▶ SOURCE RECORDS:

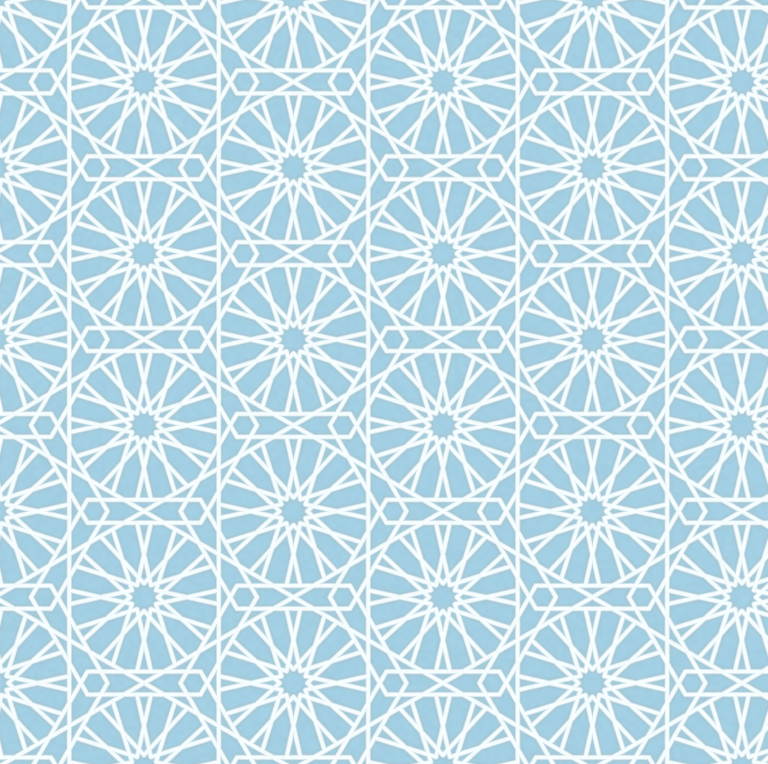
Reproduce this pattern procedurally as a WebGL 1 fragment shader.

```glsl
precision highp float;
// Lattice of twelve-petalled rosettes in white strapwork on pale blue.
// Space is folded into one wedge of a hexagonal cell, where a few
// line segments describe the petals, the bars and the small hexagons.

uniform vec2 u_resolution;

#define REPEATS vec2(2.569, 4.448)    // rectangular repeats across and down
#define ORIGIN vec2(0.1875, 0.668)    // centre of one rosette on the canvas
#define HALF_WIDTH 0.0128             // half the strap width, in cell units
#define SOFTNESS 0.0075               // blur of the strap edges
#define CROSSING 0.25                 // radius where petal sides cross
#define TIP 0.117                     // outer radius of the central star
#define VALLEY 0.080                  // inner radius of the central star
#define MOTTLE 0.018                  // strength of the uneven tint
#define BLUE vec3(0.635, 0.812, 0.890)
#define SHADE vec3(0.650, 0.780, 0.830)
#define WHITE vec3(0.965, 0.992, 1.000)

const float PI = 3.14159265;
const float APOTHEM = 0.4330127;      // rosette centre to its border lines

float hash(vec2 p) {
  vec3 q = fract(vec3(p.xyx) * 0.1031);
  q += dot(q, q.yzx + 33.33);
  return fract((q.x + q.y) * q.z);
}

float valueNoise(vec2 p) {
  vec2 i = floor(p);
  vec2 f = fract(p);
  f = f * f * (3.0 - 2.0 * f);
  float low = mix(hash(i), hash(i + vec2(1.0, 0.0)), f.x);
  float high = mix(hash(i + vec2(0.0, 1.0)), hash(i + 1.0), f.x);
  return mix(low, high, f.y);
}

float segment(vec2 p, vec2 a, vec2 b) {
  vec2 pa = p - a;
  vec2 ba = b - a;
  return length(pa - ba * clamp(dot(pa, ba) / dot(ba, ba), 0.0, 1.0));
}

vec2 polar(float radius, float angle) {
  return radius * vec2(cos(angle), sin(angle));
}

// Offset from the nearest rosette centre on the triangular lattice.
vec2 nearestCentre(vec2 p) {
  vec2 period = vec2(sqrt(3.0), 1.0);
  vec2 a = mod(p + 0.5 * period, period) - 0.5 * period;
  vec2 b = mod(p, period) - 0.5 * period;
  return dot(a, a) < dot(b, b) ? a : b;
}

// Central star and petal sides, in a wedge of fifteen degrees.
float rosette(vec2 p) {
  vec2 crossing = vec2(CROSSING, 0.0);
  vec2 tip = polar(TIP, PI / 12.0);
  float d = segment(p, vec2(VALLEY, 0.0), tip);
  d = min(d, segment(p, tip, crossing));
  return min(d, segment(p, crossing, vec2(APOTHEM, 0.0407)));
}

// Bars, hexagons and long straight lines, in a wedge of thirty degrees.
float framework(vec2 p) {
  vec2 corner = vec2(APOTHEM, 0.25);
  float d = segment(p, vec2(APOTHEM, 0.0), corner);
  d = min(d, segment(p, corner, vec2(0.5, 0.2113)));
  return min(d, segment(p, vec2(0.5, 0.0), polar(APOTHEM, PI / 6.0)));
}

float strapDistance(vec2 p) {
  vec2 local = nearestCentre(p);
  float radius = length(local);
  float angle = atan(local.y, local.x + 1e-6);
  float wide = abs(mod(angle, PI / 3.0) - PI / 6.0);
  float narrow = min(wide, PI / 6.0 - wide);
  return min(rosette(polar(radius, narrow)), framework(polar(radius, wide)));
}

void main() {
  vec2 uv = gl_FragCoord.xy / u_resolution;
  vec2 p = (uv - ORIGIN) * REPEATS * vec2(sqrt(3.0), 1.0);
  float edge = max(SOFTNESS, 0.75 * REPEATS.y / u_resolution.y);
  float d = strapDistance(p);

  // Grey fringe beside the straps, then the straps themselves.
  float fringe = 1.0 - smoothstep(HALF_WIDTH, HALF_WIDTH + 0.024, d);
  vec3 colour = mix(BLUE, SHADE, fringe);
  float strap = 1.0 - smoothstep(HALF_WIDTH - edge, HALF_WIDTH + edge, d);
  colour = mix(colour, WHITE, strap);

  // Faint uneven tint.
  colour += MOTTLE * (valueNoise(uv * 170.0) - 0.5);
  gl_FragColor = vec4(clamp(colour, 0.0, 1.0), 1.0);
}
```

▶ TASK OBJECTIVE: Report every line in the listing that holds the word "return".

▶ RESULT BELOW:
  return fract((q.x + q.y) * q.z);
  return mix(low, high, f.y);
  return length(pa - ba * clamp(dot(pa, ba) / dot(ba, ba), 0.0, 1.0));
  return radius * vec2(cos(angle), sin(angle));
  return dot(a, a) < dot(b, b) ? a : b;
  return min(d, segment(p, crossing, vec2(APOTHEM, 0.0407)));
  return min(d, segment(p, vec2(0.5, 0.0), polar(APOTHEM, PI / 6.0)));
  return min(rosette(polar(radius, narrow)), framework(polar(radius, wide)));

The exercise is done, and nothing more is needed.